We have very little information on this species and do not know if it will be hardy in Britain, though judging by its native range it could succeed outdoors in many parts of this country. The following notes are based on the general needs of the genus. Requires a dry well-drained soil in a sunny position. Plants are intolerant of root disturbance and are best planted in their final positions whilst still small. This species has a symbiotic relationship with certain soil bacteria, these bacteria form nodules on the roots and fix atmospheric nitrogen. Some of this nitrogen is utilized by the growing plant but some can also be used by other plants growing nearby. Many members of this genus can be difficult to grow, this may be due partly to a lack of their specific bacterial associations in the soil.
Seed – best sown as soon as it is ripe in a cold frame.

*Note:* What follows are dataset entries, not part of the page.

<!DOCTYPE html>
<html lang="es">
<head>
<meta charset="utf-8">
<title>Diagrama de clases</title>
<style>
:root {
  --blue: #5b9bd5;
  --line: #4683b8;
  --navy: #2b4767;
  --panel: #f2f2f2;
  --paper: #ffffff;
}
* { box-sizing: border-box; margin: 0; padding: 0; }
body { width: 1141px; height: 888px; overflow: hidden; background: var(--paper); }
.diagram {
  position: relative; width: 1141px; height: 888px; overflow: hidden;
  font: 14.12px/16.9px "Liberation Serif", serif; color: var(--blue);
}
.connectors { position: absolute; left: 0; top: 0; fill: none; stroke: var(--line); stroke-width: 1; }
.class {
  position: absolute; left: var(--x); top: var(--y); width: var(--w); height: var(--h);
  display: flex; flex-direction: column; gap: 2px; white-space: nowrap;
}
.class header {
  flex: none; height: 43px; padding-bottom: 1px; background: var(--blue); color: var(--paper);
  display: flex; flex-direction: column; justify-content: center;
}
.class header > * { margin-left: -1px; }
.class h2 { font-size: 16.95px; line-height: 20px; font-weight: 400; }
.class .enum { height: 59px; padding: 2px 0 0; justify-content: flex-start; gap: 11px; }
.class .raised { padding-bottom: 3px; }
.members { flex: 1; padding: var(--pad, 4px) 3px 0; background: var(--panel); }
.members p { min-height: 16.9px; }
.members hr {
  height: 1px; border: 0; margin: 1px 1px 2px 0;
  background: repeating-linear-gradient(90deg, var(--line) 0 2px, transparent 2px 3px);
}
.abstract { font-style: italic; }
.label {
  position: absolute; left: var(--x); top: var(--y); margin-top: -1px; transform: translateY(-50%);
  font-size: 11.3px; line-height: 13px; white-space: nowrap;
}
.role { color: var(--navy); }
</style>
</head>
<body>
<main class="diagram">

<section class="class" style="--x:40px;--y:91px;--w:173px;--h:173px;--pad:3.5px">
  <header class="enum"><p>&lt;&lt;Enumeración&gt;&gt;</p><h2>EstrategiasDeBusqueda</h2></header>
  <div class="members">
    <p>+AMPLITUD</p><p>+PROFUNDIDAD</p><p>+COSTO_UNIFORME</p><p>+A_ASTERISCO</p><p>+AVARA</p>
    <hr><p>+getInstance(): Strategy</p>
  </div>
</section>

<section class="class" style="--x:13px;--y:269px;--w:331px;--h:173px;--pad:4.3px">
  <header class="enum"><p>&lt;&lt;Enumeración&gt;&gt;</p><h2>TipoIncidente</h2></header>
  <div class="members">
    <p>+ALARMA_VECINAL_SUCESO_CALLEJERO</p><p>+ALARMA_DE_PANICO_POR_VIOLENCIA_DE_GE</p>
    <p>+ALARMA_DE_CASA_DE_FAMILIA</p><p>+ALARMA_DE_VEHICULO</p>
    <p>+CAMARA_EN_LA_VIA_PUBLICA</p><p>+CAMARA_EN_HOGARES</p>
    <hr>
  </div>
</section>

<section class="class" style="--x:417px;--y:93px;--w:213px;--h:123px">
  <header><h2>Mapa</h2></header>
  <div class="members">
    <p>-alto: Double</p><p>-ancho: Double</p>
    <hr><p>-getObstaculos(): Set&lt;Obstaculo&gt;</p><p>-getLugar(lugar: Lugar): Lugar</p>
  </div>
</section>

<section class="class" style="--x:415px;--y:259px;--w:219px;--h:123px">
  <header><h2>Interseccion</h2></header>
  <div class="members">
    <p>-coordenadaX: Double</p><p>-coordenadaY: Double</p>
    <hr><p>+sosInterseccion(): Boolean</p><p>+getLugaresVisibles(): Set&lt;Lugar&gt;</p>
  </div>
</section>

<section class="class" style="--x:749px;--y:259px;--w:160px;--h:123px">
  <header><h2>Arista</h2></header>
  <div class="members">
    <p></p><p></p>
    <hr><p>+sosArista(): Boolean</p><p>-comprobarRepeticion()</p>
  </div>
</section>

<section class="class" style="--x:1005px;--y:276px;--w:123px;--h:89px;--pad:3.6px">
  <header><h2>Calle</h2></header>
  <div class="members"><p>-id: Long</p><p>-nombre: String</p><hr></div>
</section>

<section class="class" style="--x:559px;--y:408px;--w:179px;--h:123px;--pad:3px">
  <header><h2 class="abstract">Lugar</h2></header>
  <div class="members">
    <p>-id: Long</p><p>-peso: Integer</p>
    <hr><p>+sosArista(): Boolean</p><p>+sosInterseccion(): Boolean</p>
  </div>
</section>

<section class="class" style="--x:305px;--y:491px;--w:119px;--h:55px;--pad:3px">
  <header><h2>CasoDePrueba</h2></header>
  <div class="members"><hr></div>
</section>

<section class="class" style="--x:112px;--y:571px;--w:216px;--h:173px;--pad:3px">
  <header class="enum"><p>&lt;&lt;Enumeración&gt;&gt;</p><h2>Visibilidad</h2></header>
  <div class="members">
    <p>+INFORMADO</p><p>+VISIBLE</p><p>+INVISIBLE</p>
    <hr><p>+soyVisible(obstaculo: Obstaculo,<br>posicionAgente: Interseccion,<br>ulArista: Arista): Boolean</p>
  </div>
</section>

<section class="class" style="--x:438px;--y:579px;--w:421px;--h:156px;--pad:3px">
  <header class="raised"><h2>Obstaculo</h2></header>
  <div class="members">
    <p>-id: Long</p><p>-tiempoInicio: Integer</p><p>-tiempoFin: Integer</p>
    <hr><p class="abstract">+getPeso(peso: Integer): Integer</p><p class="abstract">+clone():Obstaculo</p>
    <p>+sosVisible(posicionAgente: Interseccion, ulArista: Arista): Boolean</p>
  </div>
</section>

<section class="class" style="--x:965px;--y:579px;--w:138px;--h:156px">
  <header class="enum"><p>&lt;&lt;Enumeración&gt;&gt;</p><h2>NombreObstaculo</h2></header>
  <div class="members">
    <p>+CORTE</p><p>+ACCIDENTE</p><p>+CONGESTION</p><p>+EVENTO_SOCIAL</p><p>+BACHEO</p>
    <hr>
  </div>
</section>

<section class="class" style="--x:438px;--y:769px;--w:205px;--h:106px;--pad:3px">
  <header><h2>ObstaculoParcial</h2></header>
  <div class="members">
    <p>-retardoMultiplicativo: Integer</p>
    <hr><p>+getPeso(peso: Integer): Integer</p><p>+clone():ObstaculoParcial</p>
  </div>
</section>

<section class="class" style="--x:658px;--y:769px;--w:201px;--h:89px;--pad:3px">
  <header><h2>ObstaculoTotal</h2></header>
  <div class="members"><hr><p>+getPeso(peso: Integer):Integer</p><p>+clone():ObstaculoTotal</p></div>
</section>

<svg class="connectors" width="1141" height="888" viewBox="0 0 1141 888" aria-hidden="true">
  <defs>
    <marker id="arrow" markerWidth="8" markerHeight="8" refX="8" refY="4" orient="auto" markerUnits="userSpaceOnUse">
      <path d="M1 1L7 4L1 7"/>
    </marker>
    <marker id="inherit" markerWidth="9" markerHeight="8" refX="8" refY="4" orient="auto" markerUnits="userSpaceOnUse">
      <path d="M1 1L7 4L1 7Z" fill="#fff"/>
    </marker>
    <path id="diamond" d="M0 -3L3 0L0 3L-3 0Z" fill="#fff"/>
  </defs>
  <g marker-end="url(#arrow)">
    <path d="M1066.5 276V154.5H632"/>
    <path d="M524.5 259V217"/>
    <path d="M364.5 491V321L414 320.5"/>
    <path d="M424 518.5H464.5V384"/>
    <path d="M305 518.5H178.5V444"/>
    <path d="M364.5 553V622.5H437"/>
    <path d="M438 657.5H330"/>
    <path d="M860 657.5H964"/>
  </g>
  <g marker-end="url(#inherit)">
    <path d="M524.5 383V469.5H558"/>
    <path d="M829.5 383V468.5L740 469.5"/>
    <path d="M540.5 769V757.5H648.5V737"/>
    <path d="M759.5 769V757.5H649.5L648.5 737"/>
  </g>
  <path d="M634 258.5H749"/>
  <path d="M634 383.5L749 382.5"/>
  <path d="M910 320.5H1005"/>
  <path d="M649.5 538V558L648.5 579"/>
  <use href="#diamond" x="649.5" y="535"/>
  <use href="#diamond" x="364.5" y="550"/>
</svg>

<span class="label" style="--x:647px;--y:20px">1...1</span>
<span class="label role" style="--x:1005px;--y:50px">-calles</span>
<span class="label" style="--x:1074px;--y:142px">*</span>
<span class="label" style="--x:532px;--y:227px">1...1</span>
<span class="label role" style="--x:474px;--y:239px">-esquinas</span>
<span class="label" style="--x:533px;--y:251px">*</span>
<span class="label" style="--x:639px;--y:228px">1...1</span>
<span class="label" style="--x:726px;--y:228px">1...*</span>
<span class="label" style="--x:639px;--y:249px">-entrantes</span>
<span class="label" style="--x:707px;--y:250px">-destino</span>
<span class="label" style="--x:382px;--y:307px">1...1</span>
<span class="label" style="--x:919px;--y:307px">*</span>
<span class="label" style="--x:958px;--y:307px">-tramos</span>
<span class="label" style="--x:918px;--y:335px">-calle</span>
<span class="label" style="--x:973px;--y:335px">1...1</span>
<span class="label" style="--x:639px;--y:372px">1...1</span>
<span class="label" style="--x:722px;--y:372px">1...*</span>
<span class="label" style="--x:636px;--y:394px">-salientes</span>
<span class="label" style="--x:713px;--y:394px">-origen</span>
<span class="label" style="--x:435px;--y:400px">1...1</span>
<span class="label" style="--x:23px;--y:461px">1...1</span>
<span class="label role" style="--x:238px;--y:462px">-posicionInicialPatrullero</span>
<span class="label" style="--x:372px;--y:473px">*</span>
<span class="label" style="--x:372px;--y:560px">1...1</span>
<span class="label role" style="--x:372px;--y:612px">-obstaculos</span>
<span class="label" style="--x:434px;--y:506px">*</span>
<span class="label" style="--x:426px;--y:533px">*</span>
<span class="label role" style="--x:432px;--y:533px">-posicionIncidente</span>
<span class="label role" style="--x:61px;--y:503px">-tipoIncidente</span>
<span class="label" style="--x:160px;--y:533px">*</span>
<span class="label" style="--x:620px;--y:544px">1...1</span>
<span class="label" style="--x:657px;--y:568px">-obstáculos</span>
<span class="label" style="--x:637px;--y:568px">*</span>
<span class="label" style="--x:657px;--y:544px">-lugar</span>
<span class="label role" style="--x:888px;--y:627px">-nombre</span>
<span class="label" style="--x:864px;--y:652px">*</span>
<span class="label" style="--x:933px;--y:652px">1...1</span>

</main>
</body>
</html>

A period of cold stratification may help stored seed to germinate. Stored seed, and perhaps also fresh seed, should be pre-soaked for 24 hours in hot water before sowing – but make sure that you do not cook the seed. Any seed that does not swell should be carefully pricked with a needle, taking care not to damage the embryo, and re-soaked for a further 24 hours. Germination can be slow and erratic but is usually within 4 – 9 weeks or more at 13°c if the seed is treated or sown fresh. As soon as it is large enough to handle, prick the seedlings out into individual pots and grow them on in the greenhouse for their first winter, planting them out into their permanent positions in late spring or early summer, after the last expected frosts.
Edible Parts: Flowers.
The calyx of the flower is eaten and has a sweetish flavour.
The seeds are demulcent and emollient. They are used in the treatment of colic and leprosy.
Known Hazards : Many members of this genus contain toxic glycosides. All species with edible seedpods can be distinguished by their fleshy round or oval seedpod that looks somewhat like a greengage. A number of species can also accumulate toxic levels of selenium when grown in soils that are relatively rich in that element.
The information presented herein is intended for educational purposes only. Individual results may vary, and before using any supplements, it is always advisable to consult with your own health care provider.